2012’s Easter Tour saw the UL descend on the Isle of Wight for a weekend of drinking, socialising, and of course ringing (most of it good!). The tour started on Friday the 30th of March with 11 ringers turning up in Portsmouth ready to catch the 9pm ferry to the island. Some confusion arose as to whether passports were needed, but thankfully everybody managed to make it across the border.
After finding the campsite (and picking a spot as far away from civilisation as possible) the only challenge that remained was to erect the 10 man tent. At this point we were joined by Tom Wood, who had cycled to the island earlier, making our numbers up to 12. No time was wasted in breaking open the gin and tonic, and a game of “guess the UL member” was played with the freshly printed Top Trumps cards. Fortunately everyone had remembered to bring a sleeping bag!
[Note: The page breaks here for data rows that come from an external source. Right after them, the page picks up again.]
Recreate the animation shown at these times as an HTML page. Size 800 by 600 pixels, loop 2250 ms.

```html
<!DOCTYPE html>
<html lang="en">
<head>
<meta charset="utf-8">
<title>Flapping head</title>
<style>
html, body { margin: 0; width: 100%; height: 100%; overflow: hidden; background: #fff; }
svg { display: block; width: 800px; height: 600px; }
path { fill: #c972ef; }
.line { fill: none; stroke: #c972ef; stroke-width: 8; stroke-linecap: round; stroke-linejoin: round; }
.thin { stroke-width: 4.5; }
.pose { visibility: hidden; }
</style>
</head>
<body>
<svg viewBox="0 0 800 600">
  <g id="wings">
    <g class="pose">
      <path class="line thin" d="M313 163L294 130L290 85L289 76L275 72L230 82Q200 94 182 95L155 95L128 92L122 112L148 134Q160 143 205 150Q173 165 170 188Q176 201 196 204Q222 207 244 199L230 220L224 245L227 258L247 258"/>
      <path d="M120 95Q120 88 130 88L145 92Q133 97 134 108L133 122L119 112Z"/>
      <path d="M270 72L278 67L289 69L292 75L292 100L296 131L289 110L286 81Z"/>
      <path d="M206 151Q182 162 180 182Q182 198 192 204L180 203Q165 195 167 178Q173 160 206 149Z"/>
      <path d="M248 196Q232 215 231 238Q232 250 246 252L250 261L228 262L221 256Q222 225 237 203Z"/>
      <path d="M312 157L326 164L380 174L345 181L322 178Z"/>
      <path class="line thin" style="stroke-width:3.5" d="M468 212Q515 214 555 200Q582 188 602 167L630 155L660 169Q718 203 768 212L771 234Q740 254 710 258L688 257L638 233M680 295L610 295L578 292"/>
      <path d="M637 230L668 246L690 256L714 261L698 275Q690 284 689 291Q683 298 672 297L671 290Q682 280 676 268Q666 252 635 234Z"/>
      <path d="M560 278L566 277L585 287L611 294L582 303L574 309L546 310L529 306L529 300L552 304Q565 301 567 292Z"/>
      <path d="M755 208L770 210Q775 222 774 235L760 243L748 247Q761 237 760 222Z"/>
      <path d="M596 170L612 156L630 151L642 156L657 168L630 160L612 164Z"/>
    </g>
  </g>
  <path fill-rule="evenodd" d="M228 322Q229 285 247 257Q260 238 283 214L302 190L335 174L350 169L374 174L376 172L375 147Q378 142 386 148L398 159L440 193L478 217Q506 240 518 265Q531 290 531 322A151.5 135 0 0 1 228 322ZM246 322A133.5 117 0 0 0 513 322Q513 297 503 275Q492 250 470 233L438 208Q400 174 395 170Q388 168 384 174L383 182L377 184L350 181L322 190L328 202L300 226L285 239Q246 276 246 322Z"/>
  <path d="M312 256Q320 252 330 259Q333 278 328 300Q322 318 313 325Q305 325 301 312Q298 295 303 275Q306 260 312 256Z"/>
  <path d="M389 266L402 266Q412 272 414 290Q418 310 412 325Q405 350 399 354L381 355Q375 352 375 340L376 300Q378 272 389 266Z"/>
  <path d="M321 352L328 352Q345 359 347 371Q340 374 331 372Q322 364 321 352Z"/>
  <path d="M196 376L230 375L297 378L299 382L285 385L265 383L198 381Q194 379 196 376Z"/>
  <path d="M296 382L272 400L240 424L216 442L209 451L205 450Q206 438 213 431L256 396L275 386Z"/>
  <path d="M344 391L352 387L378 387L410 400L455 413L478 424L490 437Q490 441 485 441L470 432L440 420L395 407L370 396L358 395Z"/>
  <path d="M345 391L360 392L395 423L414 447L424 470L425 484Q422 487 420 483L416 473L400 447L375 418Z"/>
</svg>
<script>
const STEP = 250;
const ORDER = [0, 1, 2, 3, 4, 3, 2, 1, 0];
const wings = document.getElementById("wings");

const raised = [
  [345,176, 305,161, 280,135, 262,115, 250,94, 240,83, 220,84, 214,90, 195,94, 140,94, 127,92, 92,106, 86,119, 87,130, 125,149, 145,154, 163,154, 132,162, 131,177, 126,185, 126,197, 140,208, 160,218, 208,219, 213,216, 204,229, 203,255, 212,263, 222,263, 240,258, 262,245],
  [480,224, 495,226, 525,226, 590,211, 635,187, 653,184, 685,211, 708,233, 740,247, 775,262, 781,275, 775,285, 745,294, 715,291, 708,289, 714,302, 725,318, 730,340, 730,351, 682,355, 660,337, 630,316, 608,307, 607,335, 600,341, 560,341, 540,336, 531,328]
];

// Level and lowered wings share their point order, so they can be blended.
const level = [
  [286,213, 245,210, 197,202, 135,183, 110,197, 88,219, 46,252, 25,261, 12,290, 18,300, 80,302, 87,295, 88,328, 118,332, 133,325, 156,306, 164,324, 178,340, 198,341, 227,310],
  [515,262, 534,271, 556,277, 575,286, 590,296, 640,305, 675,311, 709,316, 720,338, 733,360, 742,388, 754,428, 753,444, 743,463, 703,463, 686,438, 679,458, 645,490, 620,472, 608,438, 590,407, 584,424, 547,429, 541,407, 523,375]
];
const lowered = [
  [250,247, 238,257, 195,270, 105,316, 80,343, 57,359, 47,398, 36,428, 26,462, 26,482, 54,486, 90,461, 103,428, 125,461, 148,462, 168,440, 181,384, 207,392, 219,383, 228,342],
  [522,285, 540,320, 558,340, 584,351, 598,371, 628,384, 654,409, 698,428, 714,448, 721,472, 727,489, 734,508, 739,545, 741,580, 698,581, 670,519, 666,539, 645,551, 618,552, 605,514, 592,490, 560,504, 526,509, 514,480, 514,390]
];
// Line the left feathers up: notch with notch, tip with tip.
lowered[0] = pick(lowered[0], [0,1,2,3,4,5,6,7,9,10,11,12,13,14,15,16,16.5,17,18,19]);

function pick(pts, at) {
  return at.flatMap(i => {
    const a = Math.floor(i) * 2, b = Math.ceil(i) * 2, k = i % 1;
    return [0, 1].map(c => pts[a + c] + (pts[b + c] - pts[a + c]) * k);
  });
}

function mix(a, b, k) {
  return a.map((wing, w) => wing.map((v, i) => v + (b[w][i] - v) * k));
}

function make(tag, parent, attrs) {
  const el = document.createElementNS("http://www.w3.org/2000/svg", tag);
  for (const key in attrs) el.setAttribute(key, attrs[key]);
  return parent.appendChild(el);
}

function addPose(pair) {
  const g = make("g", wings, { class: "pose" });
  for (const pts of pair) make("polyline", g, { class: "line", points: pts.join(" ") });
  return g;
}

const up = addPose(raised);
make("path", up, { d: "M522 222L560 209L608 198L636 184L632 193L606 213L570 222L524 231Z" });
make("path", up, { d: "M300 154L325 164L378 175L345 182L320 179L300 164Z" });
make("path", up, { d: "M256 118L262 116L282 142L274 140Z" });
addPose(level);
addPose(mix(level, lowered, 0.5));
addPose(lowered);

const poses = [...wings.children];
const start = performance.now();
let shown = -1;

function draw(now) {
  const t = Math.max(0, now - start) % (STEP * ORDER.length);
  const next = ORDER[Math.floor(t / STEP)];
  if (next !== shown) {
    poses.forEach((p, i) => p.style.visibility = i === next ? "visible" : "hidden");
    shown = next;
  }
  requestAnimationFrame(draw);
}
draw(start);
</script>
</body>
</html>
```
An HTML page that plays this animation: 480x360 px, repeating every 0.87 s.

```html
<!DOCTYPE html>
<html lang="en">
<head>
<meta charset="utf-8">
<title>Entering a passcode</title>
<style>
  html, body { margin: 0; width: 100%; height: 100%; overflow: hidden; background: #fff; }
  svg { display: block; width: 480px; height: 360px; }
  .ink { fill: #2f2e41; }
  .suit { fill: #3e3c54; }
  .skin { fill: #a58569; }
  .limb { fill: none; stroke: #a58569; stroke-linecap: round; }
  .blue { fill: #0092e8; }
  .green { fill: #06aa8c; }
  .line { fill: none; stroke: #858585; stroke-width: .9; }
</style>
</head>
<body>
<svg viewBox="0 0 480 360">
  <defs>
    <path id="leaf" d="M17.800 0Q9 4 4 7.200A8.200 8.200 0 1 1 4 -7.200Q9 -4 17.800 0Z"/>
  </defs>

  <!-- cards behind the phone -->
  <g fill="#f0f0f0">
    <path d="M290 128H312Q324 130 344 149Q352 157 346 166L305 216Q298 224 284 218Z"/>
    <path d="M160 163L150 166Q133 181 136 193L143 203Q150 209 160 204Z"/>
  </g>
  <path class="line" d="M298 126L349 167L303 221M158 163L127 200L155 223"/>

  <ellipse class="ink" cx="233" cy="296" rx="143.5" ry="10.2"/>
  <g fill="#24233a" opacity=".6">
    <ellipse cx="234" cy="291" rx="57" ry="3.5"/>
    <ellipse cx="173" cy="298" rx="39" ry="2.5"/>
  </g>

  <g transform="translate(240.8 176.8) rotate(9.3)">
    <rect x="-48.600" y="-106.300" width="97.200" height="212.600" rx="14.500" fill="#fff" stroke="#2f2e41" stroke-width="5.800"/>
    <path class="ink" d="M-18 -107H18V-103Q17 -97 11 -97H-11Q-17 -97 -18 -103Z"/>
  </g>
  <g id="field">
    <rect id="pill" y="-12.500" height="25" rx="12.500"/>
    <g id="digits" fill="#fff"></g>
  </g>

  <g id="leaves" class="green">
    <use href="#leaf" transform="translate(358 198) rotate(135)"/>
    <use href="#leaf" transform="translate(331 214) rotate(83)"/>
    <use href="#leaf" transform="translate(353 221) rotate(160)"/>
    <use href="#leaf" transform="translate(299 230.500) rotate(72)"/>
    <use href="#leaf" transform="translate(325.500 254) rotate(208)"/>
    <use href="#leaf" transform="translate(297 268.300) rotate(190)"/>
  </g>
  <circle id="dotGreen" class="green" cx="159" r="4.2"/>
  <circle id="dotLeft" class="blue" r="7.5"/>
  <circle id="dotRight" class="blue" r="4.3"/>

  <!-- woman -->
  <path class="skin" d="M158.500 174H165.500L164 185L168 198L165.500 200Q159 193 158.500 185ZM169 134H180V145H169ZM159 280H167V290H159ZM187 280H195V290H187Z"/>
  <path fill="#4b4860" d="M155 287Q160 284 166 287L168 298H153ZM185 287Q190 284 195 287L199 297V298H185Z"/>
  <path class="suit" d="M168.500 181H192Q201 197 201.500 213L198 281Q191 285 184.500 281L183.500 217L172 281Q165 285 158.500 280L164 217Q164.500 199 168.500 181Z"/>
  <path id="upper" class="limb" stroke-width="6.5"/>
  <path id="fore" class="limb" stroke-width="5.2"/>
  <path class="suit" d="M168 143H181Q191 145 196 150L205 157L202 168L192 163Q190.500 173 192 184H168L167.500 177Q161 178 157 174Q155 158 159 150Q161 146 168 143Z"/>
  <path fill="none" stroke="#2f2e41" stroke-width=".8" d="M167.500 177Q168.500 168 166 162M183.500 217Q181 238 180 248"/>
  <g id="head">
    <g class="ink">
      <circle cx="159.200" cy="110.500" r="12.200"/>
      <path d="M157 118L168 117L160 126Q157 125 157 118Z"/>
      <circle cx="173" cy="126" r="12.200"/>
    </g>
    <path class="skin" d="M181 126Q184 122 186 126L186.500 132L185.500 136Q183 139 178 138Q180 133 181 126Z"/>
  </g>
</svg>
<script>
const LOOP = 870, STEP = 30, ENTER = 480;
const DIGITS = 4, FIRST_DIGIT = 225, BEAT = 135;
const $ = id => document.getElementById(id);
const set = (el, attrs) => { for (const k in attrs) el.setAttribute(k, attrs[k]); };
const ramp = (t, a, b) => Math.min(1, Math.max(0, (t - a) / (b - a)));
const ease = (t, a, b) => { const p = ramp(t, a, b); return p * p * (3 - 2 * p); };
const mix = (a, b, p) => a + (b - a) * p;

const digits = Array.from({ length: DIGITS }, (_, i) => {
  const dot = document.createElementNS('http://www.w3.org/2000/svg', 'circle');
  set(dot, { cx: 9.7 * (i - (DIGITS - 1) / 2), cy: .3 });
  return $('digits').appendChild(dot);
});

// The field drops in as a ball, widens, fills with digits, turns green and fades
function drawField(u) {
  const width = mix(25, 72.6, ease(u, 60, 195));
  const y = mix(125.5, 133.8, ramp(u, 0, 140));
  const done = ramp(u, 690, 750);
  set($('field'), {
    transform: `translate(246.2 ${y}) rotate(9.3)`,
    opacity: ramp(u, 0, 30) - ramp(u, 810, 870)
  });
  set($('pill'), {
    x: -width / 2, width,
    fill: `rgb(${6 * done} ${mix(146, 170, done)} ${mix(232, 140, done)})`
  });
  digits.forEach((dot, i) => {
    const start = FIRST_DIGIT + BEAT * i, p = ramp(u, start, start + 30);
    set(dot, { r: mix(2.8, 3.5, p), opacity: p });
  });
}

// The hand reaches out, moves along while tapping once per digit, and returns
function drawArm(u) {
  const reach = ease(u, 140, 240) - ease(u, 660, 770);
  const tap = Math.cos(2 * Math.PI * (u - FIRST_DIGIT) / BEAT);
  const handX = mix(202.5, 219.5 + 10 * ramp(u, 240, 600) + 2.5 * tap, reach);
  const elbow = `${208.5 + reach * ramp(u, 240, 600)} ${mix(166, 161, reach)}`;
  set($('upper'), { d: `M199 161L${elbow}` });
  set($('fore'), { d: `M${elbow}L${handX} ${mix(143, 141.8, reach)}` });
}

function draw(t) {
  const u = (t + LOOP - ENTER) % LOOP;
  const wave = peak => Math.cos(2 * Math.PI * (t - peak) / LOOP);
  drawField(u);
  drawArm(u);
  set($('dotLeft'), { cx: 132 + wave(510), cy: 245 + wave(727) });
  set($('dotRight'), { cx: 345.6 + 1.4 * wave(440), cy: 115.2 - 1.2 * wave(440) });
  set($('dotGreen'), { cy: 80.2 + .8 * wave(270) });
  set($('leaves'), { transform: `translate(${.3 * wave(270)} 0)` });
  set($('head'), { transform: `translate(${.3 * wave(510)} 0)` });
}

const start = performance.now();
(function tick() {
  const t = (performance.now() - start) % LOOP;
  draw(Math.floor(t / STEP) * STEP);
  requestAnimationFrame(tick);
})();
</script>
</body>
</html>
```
Saturday marked the start of the ringing; the first tower, after a breakfast in the local Weatherspoons, was the imposing 8 bell All Saints’ Church in Ryde. This tower was being run by Ryan, and although the bells were heavy (26 cwt) they sounded nice and rang well, allowing for some surprise major to be rung.
After an hour in Ryde we moved on to the 8 bell St. Mary the Virgin in Brading (9 cwt), the ringing chamber of which could only be entered via ladder from the church porch below. This tower was run by me, and although the bells here were not especially easy going, I tried to continue to ensure a good variety of ringing, with methods including Grandsire and Pudsey.
The third tower we visited was St. Saviour on the Cliff, Shanklin (18 cwt). This tower was run by Sophie, who organised ringing including Steadman and spliced Surprise Major; meanwhile I managed to live up to my “fire power” rating of 7 and fire out some unusual call changes. A poster spotted by Mariko on the notice board advertised a Ceilidh being held that evening, our attendance at which was agreed upon over lunch, a majority of the group being keen to go.
Lunch was held at a pub in Shanklin, and after a quick look around the shops and a visit to the beach we made our way to the fourth tower, Arreton St. George, a light ring of 6 (8 cwt). Becca was responsible for running this tower, and put on methods including Reverse Canterbury Doubles, Wight Bob Minor and Isle of Wight “Tremble” Bob Minor.
The final tower of the day was the 12 bell at Newport (16 cwt), run by (a reluctant!) Jenny. Upon entering the chamber we were surprised to find a local member of the band repainting the room; needless to say we were very careful not to touch the walls! A couple of peals of call changes were rung on the 12 and a very tuneful rendition of Yorkshire Major was rung on bells 1, 3, 5, 7, 8, 10, 11 and 12.
That evening was spent at the Ceilidh, which was enjoyed by all despite some less than perfect dancing from the locals! I can personally attest to the quality of the Bulmer’s cider with crushed red berries, which I have yet to find again on the mainland.
Sunday saw a deviation from the itinerary with service ringing at the 10 bell St. Mary the Virgin, Carisbrooke. This was followed by a trip on the historic steam railway, the first leg of which took us from Havenstreet to Wootton, where we stopped for lunch in a local pub. After lunch we took the steam train to the other end of the line, Smallbrook Junction, the interchange station at which the steam railway connects with the electric railway, and saw some of the ex-underground rolling stock (Peter claimed it to be the end of the central line). Many UL favourites were sung on the short trip
back to Havenstreet, where we enjoyed a falconry show before it was time to catch the 3 pm ferry back to Portsmouth.
Thanks to Sophie for providing the tent, Peter, Jenny and Tom Sibley for driving and of course Harry for organising a memorable trip!
By Roxy Hughes